  • break — break1 W1S1 [breık] v past tense broke [brəuk US brouk] past participle broken [ˈbrəukən US ˈbrou ] ▬▬▬▬▬▬▬ 1¦(separate into pieces)¦ 2¦(bones)¦ 3¦(machines)¦ 4¦(rules/laws)¦ 5¦(promise/agreement)¦ 6¦(stop/rest)¦ 7¦(end something)¦ …   Dictionary of contemporary English

  • ˌbreak (sth) ˈup — phrasal verb to break into smaller pieces, or to make something do this Break the chocolate up into squares.[/ex] …   Dictionary for writing and speaking English

  • Break — A rapid and sharp price decline. The New York Times Financial Glossary * * * ▪ I. break break 1 [breɪk] verb broke PASTTENSE [brəʊk ǁ broʊk] broken PASTPART [ˈbrəʊkən ǁ …   Financial and business terms

  • break — A sudden price move; prices may break up or down. The CENTER ONLINE Futures Glossary A rapid and sharp price decline. Related: crash. Bloomberg Financial Dictionary * * * ▪ I. break break 1 [breɪk] verb broke PASTTENSE [brəʊk ǁ broʊk] …   Financial and business terms

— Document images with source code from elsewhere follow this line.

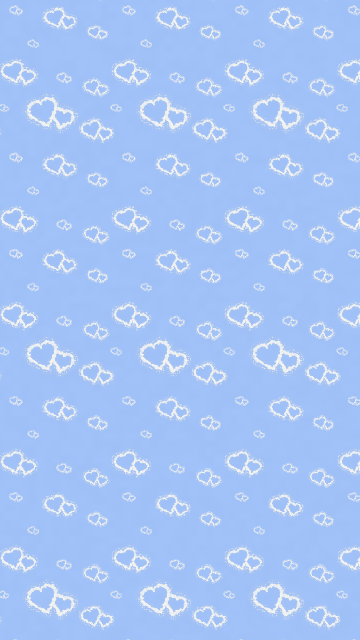
Give the GLSL for this pattern, as a Shadertoy shader.

```glsl
const vec3 SKY = vec3(0.627, 0.757, 0.973);
const vec3 HAZE = vec3(0.70, 0.78, 0.90);
const vec3 CLOUD_SHADE = vec3(0.89, 0.92, 0.94);
const vec3 CLOUD_LIGHT = vec3(0.97, 0.96, 0.945);

const float TILE_WIDTH = 0.3137;             // fraction of the canvas width
const vec2 TILE = vec2(1.0, 2.155);          // tile size in tile widths
const float SECOND_GROUP = 1.303;            // drop to the repeated small group
const int MOTIFS = 10;
const int GROUP_MOTIFS = 7;

// Each motif: centre x, centre y from the top, pair width
const vec3 PAIRS[MOTIFS] = vec3[MOTIFS](
    vec3(0.140, 0.096, 0.105), vec3(0.531, 0.177, 0.270),
    vec3(0.863, 0.295, 0.165), vec3(0.295, 0.391, 0.090),
    vec3(0.162, 0.657, 0.300), vec3(0.568, 0.694, 0.120),
    vec3(0.849, 0.782, 0.205), vec3(0.030, 0.960, 0.090),
    vec3(0.450, 1.018, 0.410), vec3(0.856, 1.166, 0.270));

float hash(vec2 p) {
    return fract(sin(dot(p, vec2(127.1, 311.7))) * 43758.5453);
}

float valueNoise(vec2 p) {
    vec2 cell = floor(p), f = fract(p);
    f = f * f * (3.0 - 2.0 * f);
    float low = mix(hash(cell), hash(cell + vec2(1, 0)), f.x);
    float high = mix(hash(cell + vec2(0, 1)), hash(cell + vec2(1, 1)), f.x);
    return mix(low, high, f.y);
}

// Signed distance to a heart centred on the origin, about 1.2 wide
float unitHeart(vec2 p) {
    p = vec2(abs(p.x), p.y + 0.55);
    if (p.x + p.y > 1.0) return length(p - vec2(0.25, 0.75)) - sqrt(2.0) / 4.0;
    float edge = min(length(p - vec2(0, 1)), length(p - 0.5 * max(p.x + p.y, 0.0)));
    return edge * sign(p.x - p.y);
}

float heart(vec2 p, vec2 centre, float scale, float tilt) {
    float c = cos(tilt), s = sin(tilt);
    return unitHeart(mat2(c, -s, s, c) * (p - centre) / scale) * scale;
}

// Loose flecks, one at most in each grid cell
float flecks(vec2 p, float density) {
    vec2 cell = floor(p * density);
    vec2 jitter = 0.3 + 0.4 * vec2(hash(cell), hash(cell + 17.3));
    float radius = 0.36 * hash(cell + 41.7) - 0.08;
    return (length(fract(p * density) - jitter) - radius) / density;
}

// Distance to the ragged outlines of two linked hearts, in pair widths
float cloudPair(vec2 p, float seed) {
    vec2 grain = p + seed * 7.31;
    vec2 wobble = vec2(valueNoise(grain * 19.0), valueNoise(grain * 19.0 + 53.0)) - 0.5;
    vec2 q = p + 0.045 * wobble;
    float left = heart(q, vec2(-0.15, 0.04), 0.51, 0.32);
    float right = heart(q, vec2(0.25, -0.09), 0.36, -0.25);
    float thickness = 0.018 + 0.028 * valueNoise(grain * 27.0);
    float outline = min(abs(left), abs(right)) - thickness;
    float fringe = abs(min(left, right) - 0.045) - 0.045;
    return min(outline, max(flecks(grain, 24.0), fringe));
}

void mainImage(out vec4 fragColor, in vec2 fragCoord) {
    float tilePixels = TILE_WIDTH * iResolution.x;
    vec2 p = vec2(fragCoord.x, iResolution.y - fragCoord.y) / tilePixels;

    // Faint mottling of the sky
    vec3 colour = SKY + 0.012 * (valueNoise(p * 14.0) - 0.5);

    // All ten motifs, then the small group once more
    for (int i = 0; i < MOTIFS + GROUP_MOTIFS; i++) {
        vec3 pair = PAIRS[i % MOTIFS];
        if (i >= MOTIFS) pair.y += SECOND_GROUP;
        vec2 offset = p - pair.xy;
        offset -= TILE * round(offset / TILE);
        vec2 local = vec2(offset.x, -offset.y) / pair.z;
        if (max(abs(local.x), abs(local.y)) > 0.8) continue;

        float pixel = 1.0 / (tilePixels * pair.z);
        float d = cloudPair(local, float(i % MOTIFS));
        float haze = 0.3 * (1.0 - smoothstep(0.0, 0.07, d));
        float cover = clamp(0.5 - d / pixel, 0.0, 1.0);
        vec3 cloud = mix(CLOUD_SHADE, CLOUD_LIGHT, valueNoise(local * 22.0));
        colour = mix(mix(colour, HAZE, haze), cloud, cover);
    }
    fragColor = vec4(colour, 1.0);
}
```
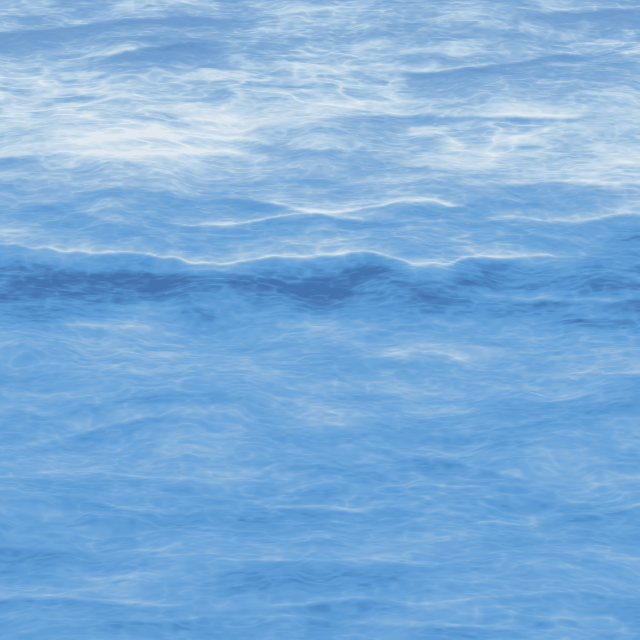
Write a WebGL 1 fragment shader that draws this texture.

```glsl
precision highp float;
// Open blue sea with wind ripples, swell faces and thin foam, paling towards the top.
uniform vec2 u_resolution;

float hash(vec2 cell) {
  vec3 h = fract(cell.xyx * 0.1031);
  h += dot(h, h.yzx + 33.33);
  return fract((h.x + h.y) * h.z);
}

float noise(vec2 pos) {
  vec2 cell = floor(pos);
  vec2 f = pos - cell;
  f = f * f * f * (f * (f * 6.0 - 15.0) + 10.0);
  float low = mix(hash(cell), hash(cell + vec2(1.0, 0.0)), f.x);
  float high = mix(hash(cell + vec2(0.0, 1.0)), hash(cell + vec2(1.0, 1.0)), f.x);
  return mix(low, high, f.y);
}

float fbm(vec2 pos) {
  float sum = 0.0;
  float weight = 0.5;
  for (int i = 0; i < 4; i++) {
    sum += weight * noise(pos);
    pos = mat2(1.0, 0.10, -0.03, 1.0) * pos * 2.03 + vec2(17.3, 9.1);
    weight *= 0.55;
  }
  return sum;
}

// Thin bright filaments along the middle level of the noise.
float filaments(vec2 pos, float sharpness) {
  float n = 0.65 * noise(pos) + 0.35 * noise(pos * 2.1 + 31.7);
  return pow(1.0 - min(abs(2.0 * n - 1.0), 1.0), sharpness);
}

// Crest height offset across the canvas, about zero.
float crestShape(float x, float seed) {
  return noise(vec2(x * 3.2, seed)) - 0.5
       + 0.30 * (noise(vec2(x * 9.0, seed + 5.7)) - 0.5)
       + 0.07 * (noise(vec2(x * 40.0, seed + 11.3)) - 0.5);
}

vec3 seaColor(float light) {
  vec3 c = mix(vec3(0.27, 0.46, 0.69), vec3(0.35, 0.60, 0.83), clamp(light / 0.2, 0.0, 1.0));
  c = mix(c, vec3(0.44, 0.66, 0.86), clamp((light - 0.2) / 0.2, 0.0, 1.0));
  c = mix(c, vec3(0.58, 0.73, 0.87), clamp((light - 0.4) / 0.2, 0.0, 1.0));
  c = mix(c, vec3(0.73, 0.83, 0.91), clamp((light - 0.6) / 0.2, 0.0, 1.0));
  return mix(c, vec3(0.87, 0.91, 0.94), clamp((light - 0.8) / 0.25, 0.0, 1.0));
}

void main() {
  vec2 uv = gl_FragCoord.xy / u_resolution;
  float x = uv.x;
  float y = uv.y;

  // Ripples shrink with distance and bend with the water surface.
  vec2 sea = vec2((x - 0.5) * (1.0 + 0.5 * y) + 3.0, y * (1.0 + 0.35 * y));
  sea.y += 0.035 * (noise(sea * vec2(5.0, 9.0)) - 0.5)
         + 0.012 * (noise(sea * vec2(16.0, 30.0)) - 0.5);

  // Broad daylight: deep blue near, a pale sheen far off.
  float sheen = exp(-pow((y - 0.80) / 0.115, 2.0));
  float light = 0.24 + 0.10 * smoothstep(0.1, 0.45, y)
              + 0.35 * sheen + 0.15 * smoothstep(0.82, 1.0, y);

  // Soft patches, ripples and grain.
  light += 0.34 * (fbm(sea * vec2(3.0, 13.0)) - 0.46);
  light += (0.24 + 0.22 * y) * (fbm(sea * vec2(9.0, 48.0) + 40.0) - 0.46);
  light += 0.10 * (noise(sea * vec2(75.0, 230.0)) - 0.5);

  // Wind streaks gather in patches.
  float patches = smoothstep(0.35, 0.75, noise(sea * vec2(3.0, 8.0) + 70.0));
  light += (0.16 + 0.12 * sheen) * patches * filaments(sea * vec2(9.0, 42.0) + 12.0, 6.0);
  light += 0.10 * filaments(sea * vec2(18.0, 80.0) + 90.0, 5.0);

  // Scattered waves: a crisp crest, a dark face fading down, broken foam on top.
  for (int i = 0; i < 18; i++) {
    float id = float(i);
    float seed = id * 13.7 + 2.5;
    float height = (id + 0.7 * hash(vec2(id, 4.0))) / 17.0;
    float drop = height + 0.055 * crestShape(x, seed) - y;
    float extent = smoothstep(0.45, 0.75, noise(vec2(x * 4.0 + 8.0, seed + 40.0)));
    float face = smoothstep(-0.002, 0.006, drop) * exp(-max(drop, 0.0) / 0.022);
    light -= (0.15 + 0.22 * smoothstep(0.55, 0.9, y)) * extent * face;
    float broken = smoothstep(0.40, 0.75, noise(vec2(x * 6.0, seed + 60.0)));
    float foam = exp(-abs(drop + 0.003) / 0.0035) + 0.35 * exp(-abs(drop + 0.012) / 0.011);
    light += (0.14 + 0.12 * smoothstep(0.35, 0.75, y)) * broken * foam;
  }

  // One large swell across the middle, with foam along its upper edges.
  float swell = 0.585 + 0.065 * crestShape(x, 301.5) - y;
  float swellFace = smoothstep(-0.012, 0.025, swell) * (1.0 - smoothstep(0.025, 0.125, swell));
  light -= 0.30 * swellFace;
  for (int i = 0; i < 2; i++) {
    float id = float(i);
    float rise = y - 0.60 - 0.055 * id - 0.075 * crestShape(x, 301.5 + 0.6 * id);
    float broken = smoothstep(0.30, 0.65, noise(vec2(x * 5.0 + 3.0, 220.0 + id * 7.3)));
    light += 0.38 * broken * exp(-abs(rise) / 0.0035);
    light += 0.13 * broken * exp(-abs(rise - 0.008) / 0.012);
    light -= 0.14 * smoothstep(0.002, -0.006, rise) * exp(min(rise, 0.0) / 0.025);
  }

  // Distant troughs turn grey in the haze.
  vec3 color = seaColor(light);
  float haze = 0.55 * smoothstep(0.55, 1.0, y) * (1.0 - smoothstep(0.3, 0.75, light));
  color = mix(color, vec3(0.48, 0.61, 0.78), haze);
  gl_FragColor = vec4(color, 1.0);
}
```
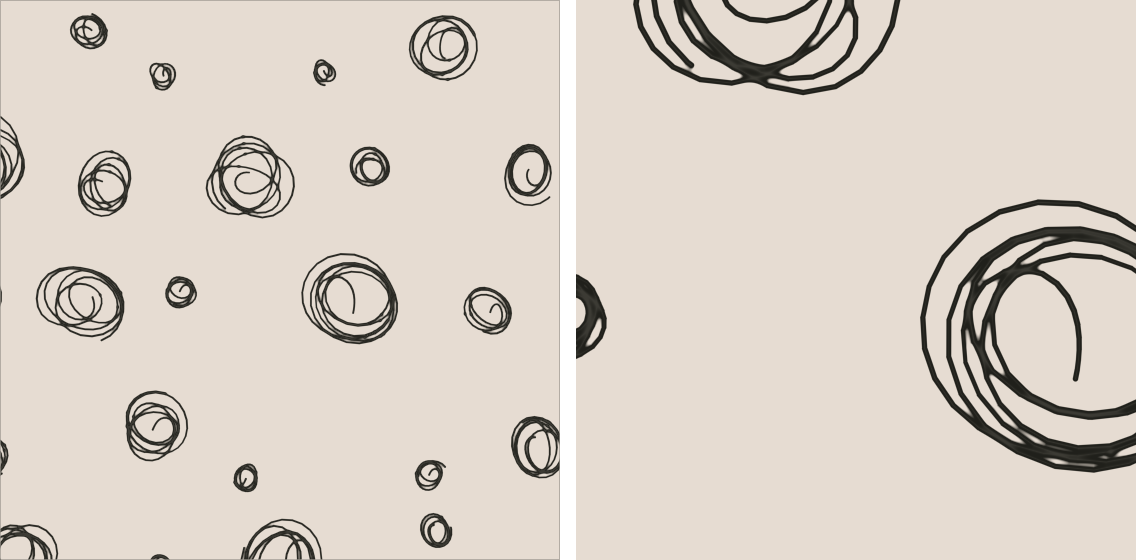
Left: the whole. Right: its middle third, enlarged.
A Shadertoy shader for this pattern:

```glsl
// Scattered hand-drawn ink scribbles, tangled loops of thin pen line on warm beige paper.

const vec3 PAPER = vec3(0.902, 0.863, 0.822);
const vec3 INK_EDGE = vec3(0.125, 0.125, 0.105);
const vec3 INK_POOL = vec3(0.235, 0.230, 0.205);
const vec3 FRAME = vec3(0.60, 0.58, 0.55);

const float TAU = 6.28319;
const float CELLS = 4.2;          // scribble cells across the canvas
const float PEN = 0.0066;         // half line width, in cells
const float POOLING = 0.018;      // how far ink bleeds between close strokes
const int MAX_TURNS = 8;
const int STEPS = 22;             // segments per turn

float hash1(float x) {
    return fract(sin(x * 127.1 + 3.7) * 43758.5);
}

float hash2(vec2 p) {
    return fract(sin(dot(p, vec2(127.1, 311.7)) + 1.3) * 43758.5);
}

// One-dimensional gradient noise, about -0.5 to 0.5
float gradientNoise(float x) {
    float i = floor(x), f = x - i;
    float a = (hash1(i) * 2.0 - 1.0) * f;
    float b = (hash1(i + 1.0) * 2.0 - 1.0) * (f - 1.0);
    return mix(a, b, f * f * f * (f * (f * 6.0 - 15.0) + 10.0));
}

float segmentDistance(vec2 p, vec2 a, vec2 b) {
    vec2 pa = p - a, ba = b - a;
    float h = clamp(dot(pa, ba) / max(dot(ba, ba), 1e-7), 0.0, 1.0);
    return length(pa - ba * h);
}

float smoothMin(float a, float b, float k) {
    float h = max(k - abs(a - b), 0.0) / k;
    return min(a, b) - h * h * k * 0.25;
}

// Point on a wandering loop after t turns; always inside the unit circle
vec2 scribblePoint(float t, float turns, float seed) {
    float radius = 0.64 + 0.75 * gradientNoise(t * 1.3 + seed);
    radius *= mix(0.3, 1.0, smoothstep(0.0, 0.8, t));
    radius += 0.45 * hash1(seed + 5.0) * smoothstep(turns - 0.5, turns, t);
    float direction = hash1(seed + 9.0) < 0.5 ? -1.0 : 1.0;
    float angle = TAU * (direction * t + hash1(seed + 2.0));
    vec2 p = radius * vec2(cos(angle), sin(angle));

    // Flatten along a random axis, then let the centre drift
    float tilt = TAU * hash1(seed + 4.0);
    vec2 axis = vec2(cos(tilt), sin(tilt));
    p -= axis * dot(axis, p) * 0.28 * hash1(seed + 7.0);
    p += 0.8 * vec2(gradientNoise(t * 0.9 + seed + 200.3),
                    gradientNoise(t * 0.9 + seed + 400.8));
    return p / pow(1.0 + pow(dot(p, p), 3.0), 1.0 / 6.0);
}

// Signed distance to the inked line; close turns run together
float scribbleDistance(vec2 p, float size, float turns, float seed) {
    float ink = 1.0;
    vec2 a = size * scribblePoint(0.0, turns, seed);
    for (int turn = 0; turn < MAX_TURNS; turn++) {
        if (float(turn) >= turns) break;
        float loopInk = 1.0;
        for (int i = 1; i <= STEPS; i++) {
            float t = min(float(turn) + float(i) / float(STEPS), turns);
            vec2 b = size * scribblePoint(t, turns, seed);
            float pressure = 1.0 + 0.6 * gradientNoise(t * 3.0 + seed + 600.5);
            loopInk = min(loopInk, segmentDistance(p, a, b) - PEN * pressure);
            a = b;
        }
        ink = smoothMin(ink, loopInk, POOLING);
    }
    return ink;
}

// One scribble of random size, kept within its own cell
float scatteredScribbles(vec2 p) {
    float row = floor(p.y);
    p.x += 3.0 * hash1(row + 17.0);
    vec2 cell = floor(p);
    float seed = floor(hash2(cell) * 150.0);
    float scale = hash2(cell + 31.0);
    float size = mix(0.09, 0.47, scale);
    float turns = 2.4 + 3.2 * scale + 1.2 * hash2(cell + 53.0);
    vec2 jitter = vec2(hash2(cell + 71.0), hash2(cell + 97.0)) * 2.0 - 1.0;
    vec2 local = p - cell - 0.5 - jitter * (0.48 - size);
    float bound = length(local) - size;
    if (bound > 0.03) return bound;
    return scribbleDistance(local, size, turns, seed);
}

void mainImage(out vec4 fragColor, in vec2 fragCoord) {
    float side = min(iResolution.x, iResolution.y);
    vec2 uv = fragCoord / side;
    float pixel = CELLS / side;

    // Dark line with a lighter core where the ink pools
    float d = scatteredScribbles(uv * CELLS + vec2(0.3, 0.55));
    vec3 ink = mix(INK_EDGE, INK_POOL, smoothstep(0.003, 0.010, -d));
    float coverage = 1.0 - smoothstep(-0.75 * pixel, 0.75 * pixel, d);
    vec3 color = mix(PAPER, ink, coverage);

    // Hairline around the canvas
    vec2 inset = min(uv, iResolution.xy / side - uv);
    float border = 1.0 - smoothstep(0.0005, 0.0020, min(inset.x, inset.y));
    color = mix(color, FRAME, 0.8 * border);
    fragColor = vec4(color, 1.0);
}
```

  • break up phrasal — verb 1 BREAK INTO PIECES (I, T) to break or make something break into many small pieces: The stricken tanker began to break up on the rocks. (break sth up): Jim started to break the ice up on the frozen lake. 2 SEPARATE (transitive break… …   Longman dictionary of contemporary English

  • ˌbreak (sth) ˈdown — phrasal verb if a substance breaks down, or if it is broken down, it separates into the parts that it is made up of The substance is easily broken down by bacteria.[/ex] …   Dictionary for writing and speaking English

  • break down phrasal — verb 1 MACHINE (I) if a large machine, especially a car, breaks down, it stops working: The elevators in this building are always breaking down. 2 FAIL (I) if a discussion, system etc breaks down, it fails because there are problems: Peace talks… …   Longman dictionary of contemporary English

  • break — {{Roman}}I.{{/Roman}} noun 1 short rest; short holiday/vacation ADJECTIVE ▪ little, quick, short ▪ coffee, dinner (esp. BrE), lunch, tea (BrE) ▪ …   Collocations dictionary

Share the article and excerpts

Direct link
Do a right-click on the link above
and select “Copy Link”

We are using cookies for the best presentation of our site. Continuing to use this site, you agree with this.